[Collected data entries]
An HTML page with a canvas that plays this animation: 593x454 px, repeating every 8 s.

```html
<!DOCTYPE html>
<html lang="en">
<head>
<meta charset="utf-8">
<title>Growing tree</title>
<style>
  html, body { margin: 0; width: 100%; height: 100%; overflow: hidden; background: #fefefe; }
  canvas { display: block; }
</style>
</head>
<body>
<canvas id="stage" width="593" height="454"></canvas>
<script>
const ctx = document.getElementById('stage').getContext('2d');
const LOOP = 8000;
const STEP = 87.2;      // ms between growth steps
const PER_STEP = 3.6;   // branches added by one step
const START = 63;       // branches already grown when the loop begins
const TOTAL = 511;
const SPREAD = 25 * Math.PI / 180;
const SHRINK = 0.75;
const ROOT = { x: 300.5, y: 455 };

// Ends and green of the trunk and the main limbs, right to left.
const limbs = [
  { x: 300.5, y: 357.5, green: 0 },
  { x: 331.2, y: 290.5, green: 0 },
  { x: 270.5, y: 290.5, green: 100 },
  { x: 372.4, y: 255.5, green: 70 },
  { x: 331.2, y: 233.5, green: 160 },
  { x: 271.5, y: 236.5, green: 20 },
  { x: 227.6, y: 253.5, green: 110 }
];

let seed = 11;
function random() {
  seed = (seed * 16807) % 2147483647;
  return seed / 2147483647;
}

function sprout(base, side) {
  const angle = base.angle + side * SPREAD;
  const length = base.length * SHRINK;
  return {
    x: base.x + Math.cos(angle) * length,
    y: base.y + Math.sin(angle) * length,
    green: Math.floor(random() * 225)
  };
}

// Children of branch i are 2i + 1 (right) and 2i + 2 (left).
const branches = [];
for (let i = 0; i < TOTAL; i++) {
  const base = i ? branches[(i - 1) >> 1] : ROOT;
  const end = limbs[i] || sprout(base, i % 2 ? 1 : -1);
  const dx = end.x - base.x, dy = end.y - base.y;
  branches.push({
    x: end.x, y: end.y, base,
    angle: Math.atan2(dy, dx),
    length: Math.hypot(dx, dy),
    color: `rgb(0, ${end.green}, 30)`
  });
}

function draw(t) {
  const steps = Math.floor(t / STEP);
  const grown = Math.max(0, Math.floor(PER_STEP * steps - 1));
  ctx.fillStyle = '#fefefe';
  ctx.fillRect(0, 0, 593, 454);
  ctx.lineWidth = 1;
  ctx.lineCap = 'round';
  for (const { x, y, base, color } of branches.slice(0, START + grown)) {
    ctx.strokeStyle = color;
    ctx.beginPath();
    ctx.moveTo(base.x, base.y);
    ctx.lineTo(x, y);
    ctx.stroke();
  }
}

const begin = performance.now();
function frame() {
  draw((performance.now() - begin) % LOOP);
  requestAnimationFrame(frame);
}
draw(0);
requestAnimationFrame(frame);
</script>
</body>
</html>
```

• _REQUIREMENT_
Which lines in the records contain the word "left"? Copy each one.

• _RESPONSE AREA_
// Ends and green of the trunk and the main limbs, right to left.
// Children of branch i are 2i + 1 (right) and 2i + 2 (left).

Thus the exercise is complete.